David Bowie may have inspired parents to name their children in tribute.

The number of children named Bowie has risen since 2016, the year he died of cancer.

There were 38 boys and six girls with the name in 2017 and 35 boys and seven girls in 2016.

That compares with 12 boys and fewer than three girls the year before.

How are the rankings worked out?

The rankings are based on names with the exact same spellings.

That means the 76 baby girls called Khaleesi, after the word for a queen invented for the character Daenerys Targaryen in Game of Thrones, are recorded separately to the four girls called Kaleesi.

Muhammad (3,691 boys) and Mohammed (1,982) combined would still not be more popular than the traditional spelling of Oliver. However there are other variations on the name, such as Mohammad (837), Mohamed (269) and Muhammed (450) that would make it more popular if they were all counted as the same name.

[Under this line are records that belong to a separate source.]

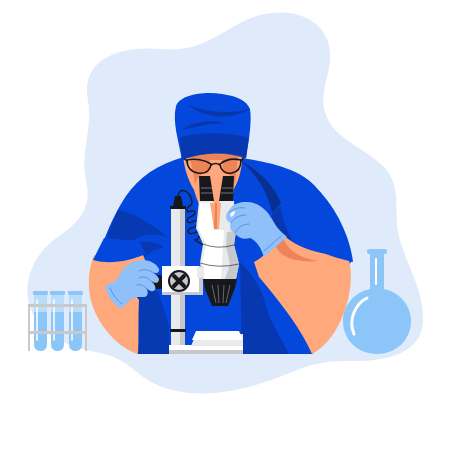
<!DOCTYPE html>
<html lang="en">
<head>
<meta charset="utf-8">
<title>Scientist at the microscope</title>
<style>
:root {
  --backdrop: #dfebfb;
  --scrubs: #0447dc;
  --scrubs-dark: #0a2f92;
  --skin: #ffa87c;
  --skin-dark: #ee8358;
  --glove: #8fc0fa;
  --glove-line: #5b93dc;
  --glass: #b9dcfb;
  --liquid: #8cc6f8;
  --steel: #e9eaec;
  --steel-dark: #c6c8cc;
  --ink: #17181c;
  --rack: #c9c9cb;
}
html, body { margin: 0; background: #fff; }
body { width: 450px; height: 450px; overflow: hidden; }
svg { display: block; }
.backdrop { fill: var(--backdrop); }
.scrubs { fill: var(--scrubs); }
.scrubs-dark { fill: var(--scrubs-dark); }
.skin { fill: var(--skin); }
.skin-dark { fill: var(--skin-dark); }
.glove { fill: var(--glove); }
.glove-line { fill: none; stroke: var(--glove-line); stroke-width: 1; stroke-linecap: round; }
.glass { fill: var(--glass); }
.liquid { fill: var(--liquid); }
.white { fill: #fff; }
.steel { fill: var(--steel); }
.steel-dark { fill: var(--steel-dark); }
.ink { fill: var(--ink); }
.ink-line { fill: none; stroke: var(--ink); stroke-linecap: round; stroke-linejoin: round; }
.rack { fill: var(--rack); }
.shine { fill: none; stroke: #fff; stroke-linecap: round; }
</style>
</head>
<body>
<svg width="450" height="450" viewBox="0 0 450 450" role="img" aria-label="Scientist in blue scrubs looking into a microscope, with test tubes and a flask">
  <defs>
    <g id="test-tube">
      <path class="glass" d="M0 293H13V343Q13 351 6.500 351Q0 351 0 343Z"/>
      <path class="liquid" d="M0 312H13V343Q13 351 6.500 351Q0 351 0 343Z"/>
      <rect class="liquid" x="-1" y="291" width="15" height="4" rx="1"/>
      <path class="shine" stroke-width="1.500" d="M3 300V340"/>
    </g>
  </defs>

  <path id="backdrop" class="backdrop" d="M88 100C80 60 118 45 160 49C195 52 210 40 240 23C275 4 318 11 328 42C336 68 318 88 325 112C332 138 362 146 383 166C404 187 392 214 400 240C408 268 424 290 423 322C421 355 383 362 348 361C312 360 296 372 268 381C240 391 205 398 172 390C135 381 135 360 100 353C70 347 43 338 32 312C20 284 33 254 58 237C82 220 92 206 86 180C80 152 93 130 88 100Z"/>

  <g id="test-tube-rack">
    <use href="#test-tube" x="34"/>
    <use href="#test-tube" x="51"/>
    <use href="#test-tube" x="69"/>
    <rect class="rack" x="28" y="304" width="59" height="3"/>
    <rect class="rack" x="28" y="331" width="59" height="3"/>
    <rect class="rack" x="28" y="304" width="2" height="47"/>
    <rect class="rack" x="85" y="304" width="2" height="47"/>
  </g>

  <g id="flask">
    <path class="liquid" d="M370 252H384V289C399 292 411 305 411 321C411 340 396 354 377 354C358 354 343 340 343 321C343 305 355 292 370 289Z"/>
    <rect class="liquid" x="367" y="249" width="20" height="5" rx="2"/>
    <path class="shine" stroke-width="2" d="M376 259V284"/>
    <path class="shine" stroke-width="3" d="M354 334C348 320 355 304 367 298"/>
  </g>

  <g id="body">
    <path class="scrubs" d="M184 157C158 164 139 177 126 196C112 217 103 241 96 263L137 290V354H313V308L352 261C345 232 333 205 315 186C298 168 268 162 241 158Z"/>
    <path class="scrubs-dark" d="M118 210C130 212 150 222 169 238C152 232 139 233 126 247C138 240 154 240 164 247C152 250 143 256 139 264L104 250C108 235 112 222 118 210Z" opacity=".55"/>
    <path class="scrubs-dark" d="M240 160C258 170 274 185 281 203L272 213C268 192 257 175 240 160Z"/>
    <path class="scrubs-dark" d="M280 206C284 225 290 240 299 249L270 253C262 235 268 215 280 206Z" opacity=".6"/>
    <path class="scrubs-dark" d="M240 262C256 278 264 294 268 313C275 329 283 342 289 354H242Z" opacity=".6"/>
    <path class="scrubs-dark" d="M137 290L158 291L169 325V354H137Z" opacity=".55"/>
  </g>

  <g id="left-arm">
    <path class="skin" d="M94 255C106 259 123 254 139 250C146 257 147 264 143 272L125 281L139 300C138 318 139 338 138 354C118 348 99 326 92 304C87 288 88 270 94 255Z"/>
    <path class="scrubs" d="M104 238L139 241L146 254C129 261 110 265 93 260Z"/>
  </g>

  <g id="right-arm">
    <path class="skin" d="M282 233C293 246 315 254 348 257C354 274 350 301 341 320C334 335 325 347 312 354C301 329 282 304 259 277L254 262C262 258 273 248 282 233Z"/>
    <path class="skin-dark" d="M282 235C286 250 300 258 318 261C296 263 281 257 276 247Z"/>
    <path class="scrubs" d="M281 205C285 232 304 251 353 262C350 237 336 207 317 189Z"/>
  </g>

  <g id="head">
    <path class="skin" d="M183 150H242C243 165 240 178 234 189C231 203 225 218 216 228C206 219 198 205 194 190C187 178 183 165 183 150Z"/>
    <path class="skin-dark" d="M190 157C201 153 229 153 238 157L235 184C231 171 222 171 216 178C208 171 200 171 195 184Z"/>
    <path class="skin" d="M210 160H222L225 184Q216 193 207 184Z"/>
    <path class="skin-dark" d="M203 190L211 196L213 226H206Z"/>
    <g id="glasses" class="ink-line" stroke-width="1.600">
      <path d="M187 160C195 158 205 160 211 164C210 172 204 174 198 173C191 172 187 167 187 160Z"/>
      <path d="M241 160C233 158 225 160 220 164C221 172 227 174 232 173C238 172 241 167 241 160Z"/>
      <path d="M211 165Q216 162 220 165M187 161L182 157M241 161L244 157"/>
    </g>
    <g id="cap">
      <path class="scrubs" d="M176 106C180 95 203 91 222 94C237 96 247 101 250 109C252 122 249 139 246 158C226 151 203 152 182 160C179 142 172 122 176 106Z"/>
      <path class="scrubs-dark" d="M180 137C202 132 228 132 249 138L246 159C226 152 203 152 182 160Z" opacity=".6"/>
      <path class="scrubs-dark" d="M188 105C208 113 230 114 250 109C232 120 205 119 188 105ZM181 130C197 120 211 120 225 123C208 124 194 127 181 130Z" opacity=".65"/>
    </g>
  </g>

  <g id="microscope">
    <g id="stand">
      <rect class="steel" x="171" y="207" width="14" height="140"/>
      <rect class="steel-dark" x="180" y="207" width="5" height="140"/>
      <rect class="ink" x="170" y="206" width="16" height="3"/>
      <path class="ink" d="M175 196H181L183 207H173Z"/>
      <path class="ink-line" stroke-width="1.300" d="M178 196C179 187 188 190 191 198C196 208 183 205 188 212C196 209 198 214 190 217C184 220 188 225 194 221C200 219 199 227 191 228C185 231 189 236 196 232C202 231 200 239 195 240L203 245"/>
    </g>
    <g id="base">
      <rect class="white" x="169" y="345" width="74" height="9"/>
      <rect class="steel-dark" x="169" y="350" width="74" height="4"/>
      <path class="steel" d="M196 334H243V346H191Z"/>
      <path class="white" d="M196 331H239L243 340H192Z"/>
      <rect class="ink" x="170" y="329" width="16" height="3"/>
    </g>
    <g id="tube">
      <path class="steel" d="M199 201H213L216 208L220 201H234L236 231L234 245L239 264L236 279H203L200 263L203 244L196 228Z"/>
      <path class="white" d="M200 203H211L214 230H224L221 279H205L202 264L206 244L198 228Z"/>
      <path class="steel-dark" d="M227 232L236 231L234 245L239 264L236 279H225L230 264L226 246Z"/>
      <path class="skin" d="M210 203H221L219 229H214Z"/>
      <path class="skin-dark" d="M215 203H217L217 229H214Z"/>
      <path class="ink-line" stroke="#9b9da3" stroke-width="1" opacity=".6" d="M203 244Q218 250 234 245M200 263Q218 269 239 264"/>
      <path class="ink" d="M203 279H237L235 288L228 306H212L205 289Z"/>
      <path d="M212 285L216 303M218 285L219 303M224 285L223 303M230 285L226 303" fill="none" stroke="#666970" stroke-width="1"/>
    </g>
    <g id="eyepieces">
      <path class="ink" d="M199 176H210L214 201H200Z"/>
      <path class="ink" d="M223 176H234L233 201H219Z"/>
      <path d="M201 188H212M201 193H213M222 188H233M221 193H233" fill="none" stroke="#73757b" stroke-width="1"/>
    </g>
    <g id="focus-block">
      <rect class="steel-dark" x="162" y="266" width="41" height="29"/>
      <rect class="white" x="162" y="266" width="37" height="26"/>
      <rect class="steel" x="197" y="267" width="7" height="11"/>
      <circle class="ink" cx="179" cy="281" r="11"/>
      <circle class="steel-dark" cx="179" cy="281" r="9"/>
      <path class="ink-line" stroke-width="4" d="M174 276L184 286M184 276L174 286"/>
      <rect class="ink" x="151" y="275" width="11" height="14" rx="2"/>
    </g>
  </g>

  <g id="left-glove">
    <path class="glove" d="M117 280C122 267 131 260 143 260C150 260 157 264 159 269C160 273 156 274 152 272C157 275 161 279 158 282C156 284 153 282 151 281C156 285 157 290 153 291C150 292 148 289 146 288C149 292 148 297 144 297C139 297 135 296 130 300L121 309C113 304 107 295 105 286Z"/>
    <path class="glove-line" d="M152 272C147 269 143 269 139 271M151 281C147 277 143 276 139 278M146 288C143 285 140 284 137 285M110 288Q114 298 122 304"/>
  </g>

  <g id="right-glove">
    <path class="glove" d="M230 209C233 204 239 202 245 202C256 201 266 208 272 219C276 227 281 232 287 237L264 257C261 248 257 241 250 238C244 240 238 238 235 233C230 231 229 226 231 223C225 221 224 215 230 209Z"/>
    <path class="glove-line" d="M231 223C235 217 240 215 246 215M235 233C238 227 243 224 249 224M230 212C235 208 240 207 245 208M281 236L264 251"/>
    <path class="white" d="M230 214Q232 211 235 211Q235 215 231 217Z"/>
  </g>
</svg>
</body>
</html>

Nick Stripe from the ONS said: "Although Oliver and Olivia remained the most popular baby names in 2017, some fascinating changes took place beneath them.

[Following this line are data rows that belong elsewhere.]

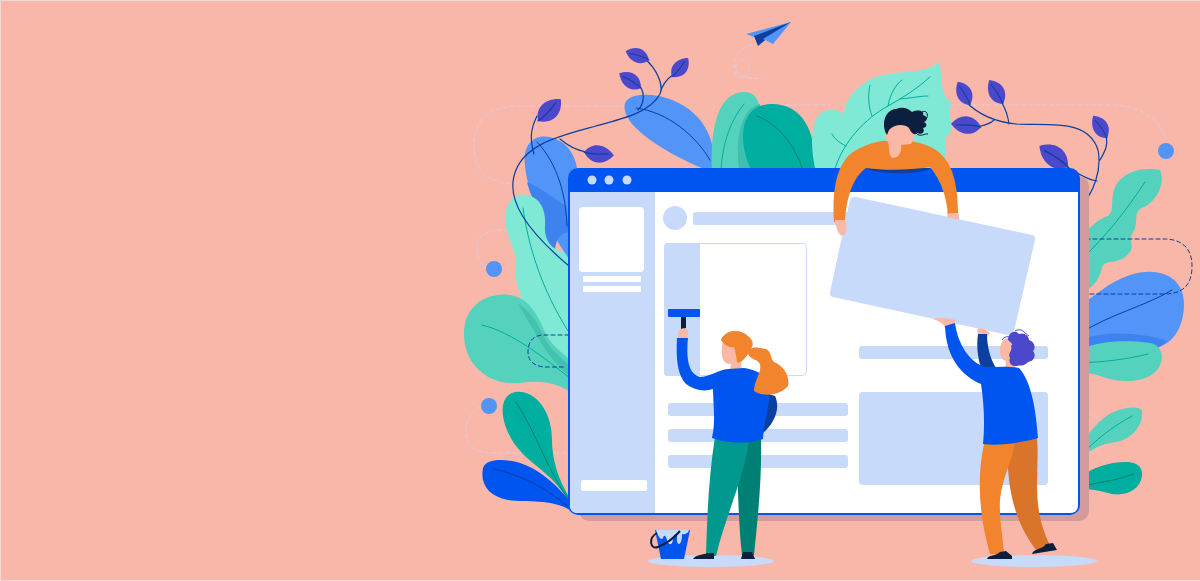
<!DOCTYPE html>
<html lang="en">
<head>
<meta charset="utf-8">
<title>Team building a web page</title>
<style>
:root{
  --peach:#f9b7aa; --edge:#eed9d6; --blue:#0055f0; --navy:#0b3fa0; --ink:#0c1f3f;
  --sky:#5294f7; --sky-deep:#3d82ee; --pale:#c8dafa; --white:#fff;
  --mint:#80e9d5; --sea:#54d2be; --teal:#00ae9f; --pine:#00988f; --pine-deep:#008075;
  --violet:#4b48cc; --orange:#f1842c; --rust:#d9742a; --skin:#fbb8a6; --shade:#d39b9b;
}
html,body{margin:0;height:100%;overflow:hidden;background:var(--peach)}
.hero{display:block;width:1200px;height:581px}
.blue{fill:var(--blue)} .navy{fill:var(--navy)} .ink{fill:var(--ink)}
.sky{fill:var(--sky)} .sky-deep{fill:var(--sky-deep)} .pale{fill:var(--pale)} .white{fill:var(--white)}
.mint{fill:var(--mint)} .sea{fill:var(--sea)} .teal{fill:var(--teal)}
.pine{fill:var(--pine)} .pine-deep{fill:var(--pine-deep)}
.violet{fill:var(--violet)} .orange{fill:var(--orange)} .rust{fill:var(--rust)} .skin{fill:var(--skin)}
.vein,.stem,.trail{fill:none;stroke-linecap:round;stroke-width:1}
.vein{stroke:var(--teal)} .vein.on-teal{stroke:var(--pine-deep)} .vein.on-blue{stroke:var(--navy)}
.stem{stroke:var(--navy);stroke-width:1.2}
.trail{stroke:#dccbe0;stroke-dasharray:4 3}
.trail.dark{stroke:var(--navy)}
</style>
</head>
<body>
<svg class="hero" viewBox="0 0 1200 581" role="img" aria-label="Three people assemble a web page in a large browser window surrounded by leaves">
<defs>
  <g id="bud">
    <path class="violet" d="M0 0C-12-3-14-15-8-25C4-21 8-10 0 0Z"/>
    <path class="vein on-blue" d="M0 0C-1-8-4-14-7-20"/>
  </g>
</defs>

<rect width="1200" height="581" fill="var(--peach)"/>
<path d="M0 .5H1200M.5 0V581M0 580.5H1200" stroke="var(--edge)" fill="none"/>

<g id="trails">
  <path class="trail" d="M640 106H520C488 106 474 120 474 146C474 172 490 184 516 184"/>
  <path class="trail" d="M530 230H500C484 230 477 238 477 250C477 260 482 266 488 268"/>
  <path class="trail" d="M482 406C470 412 466 422 466 432C466 446 476 453 492 453H570"/>
  <path class="trail" d="M945 105H1110C1140 105 1164 120 1166 144"/>
  <path class="trail" d="M1080 413C1098 414 1106 422 1106 434C1106 444 1100 450 1090 453"/>
  <path class="trail" d="M752 45C736 48 730 66 737 76C744 82 752 72 748 64C744 56 734 62 736 70C739 78 750 79 762 78"/>
  <path class="trail" d="M758 105H830"/>
</g>

<g id="plants-top">
  <path class="sky" d="M712 172C690 164 652 146 632 124C620 108 622 97 640 95C670 92 708 112 713 150Z"/>
  <path class="vein on-blue" d="M636 108C668 112 696 136 710 160"/>
  <path class="sea" d="M712 172C710 134 716 92 744 92C762 92 764 116 756 138L746 172Z"/>
  <path d="M739 170C736 144 738 110 760 104C762 118 758 134 750 170Z" fill="#3fbfae"/>
  <path class="vein" d="M744 104C728 124 722 148 721 172"/>
  <path class="teal" d="M752 172C738 144 738 106 770 104C802 103 816 130 816 172Z"/>
  <path class="vein on-teal" d="M757 116C778 124 794 144 803 170"/>
  <path class="mint" d="M816 172C809 142 810 110 830 110C836 109 841 112 844 115C844 100 858 84 876 77C900 69 922 76 939 62C944 80 938 92 952 104C946 112 954 122 951 132C940 138 950 152 944 172Z"/>
  <path class="vein" d="M834 172C842 142 866 118 888 106C904 97 918 88 930 77M872 116C868 106 868 94 870 85M888 106C890 94 896 84 902 80M900 99C912 98 920 96 928 96M846 146C838 142 834 138 832 134"/>
</g>

<g id="plants-left">
  <path class="sky" d="M570 262C552 230 528 200 525 166C522 142 536 134 550 137C568 142 578 156 578 180Z"/>
  <path class="sky-deep" d="M549 266C542 266 543 246 541 224C538 206 530 196 527 182C544 190 556 200 566 206L569 232C554 234 556 248 553 262Z"/>
  <path class="vein on-blue" d="M537 142C558 164 566 196 567 226"/>
  <path class="mint" d="M570 372C548 354 528 336 523 306C520 288 514 284 516 268C518 252 506 240 505 218C506 200 516 192 528 195C542 199 546 212 545 226C544 238 550 250 564 252L570 260Z"/>
  <path class="vein" d="M523 208C530 258 548 300 570 334"/>
  <path class="sea" d="M570 392C556 382 538 380 520 383C490 386 464 366 464 334C464 306 486 292 510 295C530 298 538 316 546 334C552 346 562 352 570 360Z"/>
  <path d="M518 304C534 312 540 330 548 344C554 352 564 360 570 366V376C548 360 538 336 518 304Z" fill="#45c2ad"/>
  <path class="vein" d="M482 325C512 332 544 358 570 378"/>
  <path class="teal" d="M570 504C552 470 528 466 512 440C498 416 500 394 516 392C536 390 552 412 552 440C552 464 562 486 570 498Z"/>
  <path class="vein on-teal" d="M516 402C538 436 546 468 569 500"/>
  <path class="blue" d="M572 511C550 498 530 503 508 500C488 496 480 484 483 468C486 460 498 459 512 461C538 466 558 486 572 504Z"/>
  <path class="vein on-blue" d="M494 469C524 476 546 488 570 508"/>
  <path class="trail dark" d="M569 335H544C532 335 528 343 528 352C528 362 536 367 546 367H566"/>
</g>

<g id="plants-right">
  <path class="sea" d="M1078 292L1078 234C1090 232 1094 220 1108 216C1116 210 1108 196 1118 182C1130 168 1148 168 1160 170C1166 184 1156 202 1142 208C1132 212 1140 224 1132 234C1128 240 1136 248 1128 254C1118 266 1104 258 1102 268C1098 284 1090 290 1078 292Z"/>
  <path class="vein" d="M1145 182C1130 204 1114 228 1079 262"/>
  <path class="sky" d="M1078 350V306C1096 296 1108 282 1130 275C1158 266 1184 276 1184 304C1184 332 1168 350 1146 349Z"/>
  <path class="sky-deep" d="M1078 350V341C1104 330 1140 332 1167 341C1160 348 1152 351 1140 352Z"/>
  <path class="vein on-blue" d="M1172 290C1146 306 1110 314 1079 334"/>
  <path class="sea" d="M1078 372V350C1100 340 1130 340 1150 343C1164 345 1165 362 1156 371C1144 384 1120 382 1106 378C1096 374 1088 373 1078 372Z"/>
  <path class="vein" d="M1148 354C1124 360 1102 362 1079 363"/>
  <path class="sea" d="M1078 460V446C1088 436 1098 418 1116 411C1126 407 1140 406 1142 411C1144 426 1130 440 1116 442C1100 444 1090 450 1078 460Z"/>
  <path class="vein" d="M1132 416C1110 428 1096 440 1080 456"/>
  <path class="teal" d="M1078 490V478C1092 468 1108 462 1126 462C1138 462 1143 468 1142 476C1140 490 1126 496 1112 494C1100 491 1090 488 1078 490Z"/>
  <path class="vein on-teal" d="M1134 474C1112 482 1096 482 1080 487"/>
  <path class="trail dark" d="M1079 239H1166C1184 240 1192 250 1192 266C1192 284 1184 294 1164 294H1080"/>
</g>

<g id="berry-twigs">
  <path class="stem" d="M569 266C524 228 508 200 514 176C522 144 560 136 596 126C626 118 650 112 660 94C664 84 656 68 644 58M638 84C646 92 644 104 638 110M660 94C662 84 668 78 674 74M537 116C530 130 530 140 534 154M560 139C568 146 576 150 586 152"/>
  <use href="#bud" transform="translate(641 88) rotate(-38)"/>
  <use href="#bud" transform="translate(649 60) rotate(-52) scale(.95)"/>
  <use href="#bud" transform="translate(672 77) rotate(58) scale(.95)"/>
  <use href="#bud" transform="translate(538 121) rotate(64) scale(1.2)"/>
  <use href="#bud" transform="translate(584 152) rotate(114) scale(1.15)"/>
  <path class="stem" d="M1080 208C1094 192 1102 170 1098 150C1088 118 1048 126 1016 124C996 122 978 114 966 102M1009 124C1008 116 1006 110 1002 103M980 126C986 125 990 124 994 120M1097 181C1088 180 1078 174 1066 166M1100 160C1106 150 1108 144 1106 136"/>
  <use href="#bud" transform="translate(970 105) rotate(-10)"/>
  <use href="#bud" transform="translate(1003 104) rotate(-12) scale(1.05)"/>
  <use href="#bud" transform="translate(981 127) rotate(-66) scale(1.15)"/>
  <use href="#bud" transform="translate(1107 138) rotate(-14)"/>
  <use href="#bud" transform="translate(1068 167) rotate(-36) scale(1.35)"/>
</g>

<g id="floating-dots" class="sky">
  <circle cx="494" cy="269" r="8"/><circle cx="489" cy="406" r="8"/><circle cx="1166" cy="151" r="8"/>
</g>

<g id="paper-plane">
  <path class="sky" d="M791 22L746 34L757 38Z"/>
  <path class="navy" d="M791 22L754 36L758 46L764 41Z"/>
  <path class="sky" d="M791 22L763 39L773 44Z"/>
</g>

<g id="browser-window">
  <rect x="579" y="176" width="510" height="345" rx="10" fill="var(--shade)"/>
  <rect class="blue" x="568" y="168" width="512" height="347" rx="10"/>
  <path class="white" d="M570 192H1078V505Q1078 513 1070 513H578Q570 513 570 505Z"/>
  <path class="pale" d="M570 192H655V513H578Q570 513 570 505Z"/>
  <g class="pale"><circle cx="592" cy="180" r="4.5"/><circle cx="609" cy="180" r="4.5"/><circle cx="627" cy="180" r="4.5"/></g>
  <g id="sidebar" class="white">
    <rect x="579" y="207" width="65" height="65" rx="4"/>
    <rect x="583" y="276" width="58" height="6" rx="1"/>
    <rect x="583" y="286" width="58" height="6" rx="1"/>
    <rect x="581" y="480" width="66" height="11" rx="2"/>
  </g>
  <g id="page-blocks" class="pale">
    <circle cx="675" cy="218" r="12"/>
    <rect x="693" y="212" width="160" height="13" rx="3"/>
    <rect x="664.5" y="243.5" width="142" height="132" rx="4" fill="var(--white)" stroke="var(--pale)"/>
    <path d="M668 243H700V376H668Q664 376 664 372V247Q664 243 668 243Z"/>
    <rect x="668" y="403" width="180" height="13" rx="3"/>
    <rect x="668" y="429" width="180" height="13" rx="3"/>
    <rect x="668" y="455" width="180" height="13" rx="3"/>
    <rect x="859" y="346" width="189" height="13" rx="3"/>
    <rect x="859" y="392" width="189" height="93" rx="4"/>
  </g>
</g>

<g id="person-on-top">
  <path class="navy" d="M866 168C875 174 918 176 931 168Z"/>
  <path class="skin" d="M947 211H958L960 224H948Z"/>
  <path class="orange" d="M834 222C832 190 836 158 860 148C874 141 886 140 896 141C910 139 926 144 936 150C954 162 958 188 958 214H948C946 196 942 182 930 167C910 170 886 171 866 168C852 178 846 200 845 222Z"/>
  <path class="skin" d="M888 142C890 150 888 158 894 158C900 157 902 150 901 145L911 144C916 138 915 126 910 122L890 124C884 132 884 138 888 142Z"/>
  <path class="ink" d="M887 135C881 126 884 110 896 109C903 106 909 109 912 112C918 109 925 111 923 115C929 117 927 121 924 122C929 125 925 128 923 128C926 133 920 135 917 133C915 136 911 133 909 128C903 123 894 125 889 130Z"/>
  <path d="M916 133C920 138 925 133 928 134M922 112C928 109 929 118 925 120" fill="none" stroke="var(--ink)"/>
</g>
<g id="content-card">
  <path class="pale" d="M856 197L1032 235Q1036 236 1035 240L1014 331Q1013 336 1008 335L833 297Q829 296 830 292L850 200Q852 196 856 197Z"/>
  <path class="skin" d="M835 220H845C848 226 846 236 842 236C838 234 836 228 835 220Z"/>
  <path class="skin" d="M949 213H958L959 220L947 217Z"/>
</g>

<g id="ground" class="pale">
  <ellipse cx="711" cy="561" rx="63" ry="6"/><ellipse cx="1034" cy="561" rx="63" ry="6"/>
</g>

<g id="paint-bucket">
  <path class="blue" d="M655 530H690L684 559H661Z"/>
  <path class="pale" d="M656 530H689C688 534 684 535 682 534C682 544 679 546 677 542V534C674 534 673 536 673 540C672 546 668 545 667 540C666 536 664 534 663 538C661 541 658 536 656 530Z"/>
  <path d="M657 533C648 538 650 550 658 547C668 543 674 538 680 531" fill="none" stroke="var(--ink)" stroke-width="2"/>
</g>

<g id="painter">
  <rect class="blue" x="668" y="309" width="32" height="8" rx="1"/>
  <rect class="ink" x="681" y="317" width="5" height="13"/>
  <path class="skin" d="M678 339C677 331 680 328 686 328C689 331 688 335 687 339Z"/>
  <path class="navy" d="M762 392L775 396C781 408 774 424 763 433L761 421C768 414 768 406 762 400Z"/>
  <path class="pine-deep" d="M736 438H761C762 478 758 516 754 555H742C738 520 738 480 736 438Z"/>
  <path class="pine" d="M715 437H749C746 474 726 514 716 556H706C707 516 709 474 715 437Z"/>
  <path class="ink" d="M693 559C696 554 704 555 707 553H714V559ZM741 559L743 552H752L755 559Z"/>
  <path class="skin" d="M723 341C720 354 722 365 731 364L730 371H742L741 362L748 344C738 334 728 334 723 341Z"/>
  <path class="blue" d="M677 338H688C686 358 688 374 700 377C712 376 718 370 728 369L744 368C756 370 766 374 769 386C772 400 764 418 763 439C748 444 728 444 712 438C716 420 713 404 713 389C704 392 694 390 686 384C677 374 676 358 677 338Z"/>
  <path class="orange" d="M721 340C724 330 742 329 749 337C753 340 754 345 751 349C754 346 760 348 766 349C772 352 770 358 774 362C784 366 790 376 788 386C780 396 762 397 754 391C754 380 762 372 760 364C756 358 750 358 748 354C744 360 740 364 737 362C736 354 735 350 734 347C730 348 725 346 721 340Z"/>
  <path d="M722 339C728 327 745 331 748 338M748 352C752 366 766 354 769 368" fill="none" stroke="var(--orange)"/>
</g>

<g id="lifter">
  <path class="skin" d="M977 329C982 327 986 330 990 333L986 338H979Z"/>
  <path class="navy" d="M978 334H987C987 348 991 360 996 368L984 376C978 362 976 348 978 334Z"/>
  <path class="rust" d="M1008 442L1037 437C1040 472 1030 506 1050 545L1037 551C1012 520 1006 480 1008 442Z"/>
  <path class="orange" d="M984 444L1015 443C1012 462 1002 478 1000 500C999 520 1003 536 1004 554H990C980 520 976 480 984 444Z"/>
  <path class="ink" d="M987 559C988 555 996 556 1000 552L1006 551L1012 556V559ZM1032 554C1034 548 1042 550 1046 544L1053 543L1057 550Z"/>
  <path class="skin" d="M933 319C940 317 950 318 955 320V326L945 328C944 323 938 321 933 319Z"/>
  <path class="skin" d="M1002 342C998 350 1000 360 1006 361L1005 370H1015L1014 362L1020 346C1014 336 1006 336 1002 342Z"/>
  <path class="blue" d="M945 326L955 323C958 344 968 360 984 367C996 367 1010 366 1019 368C1032 382 1036 412 1038 438C1020 443 1000 446 983 444C985 424 984 404 981 384C962 376 946 358 945 326Z"/>
  <path class="violet" d="M1008 340C1008 333 1015 329 1019 334C1024 332 1029 336 1029 340C1035 342 1036 348 1033 351C1037 356 1033 362 1028 362C1024 367 1018 365 1017 366C1012 367 1008 363 1010 358C1007 353 1013 351 1011 346C1014 344 1010 342 1008 340Z"/>
  <path d="M1002 340C1005 335 1012 336 1014 341M1015 331C1022 327 1024 333 1029 336" fill="none" stroke="var(--violet)"/>
</g>
</svg>
</body>
</html>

"Leo entered the boys' top 10 for the first time, whilst Hunter rocketed into the top 100, also for the first time, reaching number 78. Sarah, the most popular name for baby girls throughout much of the 1970s and 1980s, dropped out of the top 100 for the first time since our records began in 1904.

"Brand new entries into the top 100 for girls include the names Aurora and Hallie."

Sarah-Jane ‎Ljungstrom from parenting website, said the rise of Aurora and Hallie was down to people looking for "heavenly" names.

"The Instagram effect is starting to shine through with dreamy space names for girls the stand-out new trend," she said.

"Also still growing for girls is the botanicals theme. Poppy is up five places into the top ten, while Daisy, Ivy, Willow and Iris are all big climbers too.

"For boys, millennial parents are leading the way with the 'soft macho' phenomenon. Instead of traditional short, sharp masculine names like Jake and Tyler which have plunged in popularity, the 'soft macho' trend is seeing manly but gentle names including Hunter, Leo and Ralph all picked hundreds of times last year."

Olivia and Jack remain the most popular baby names in Scotland, according to data published in March, while Emily and James were revealed in August to be the most popular names in Northern Ireland.

Data journalism by Will Dahlgreen. Design by Sandra Rodriguez Chillida and Prina Shah. Development by Chris Ashton, Evisa Terziu and Alexander Ivanov.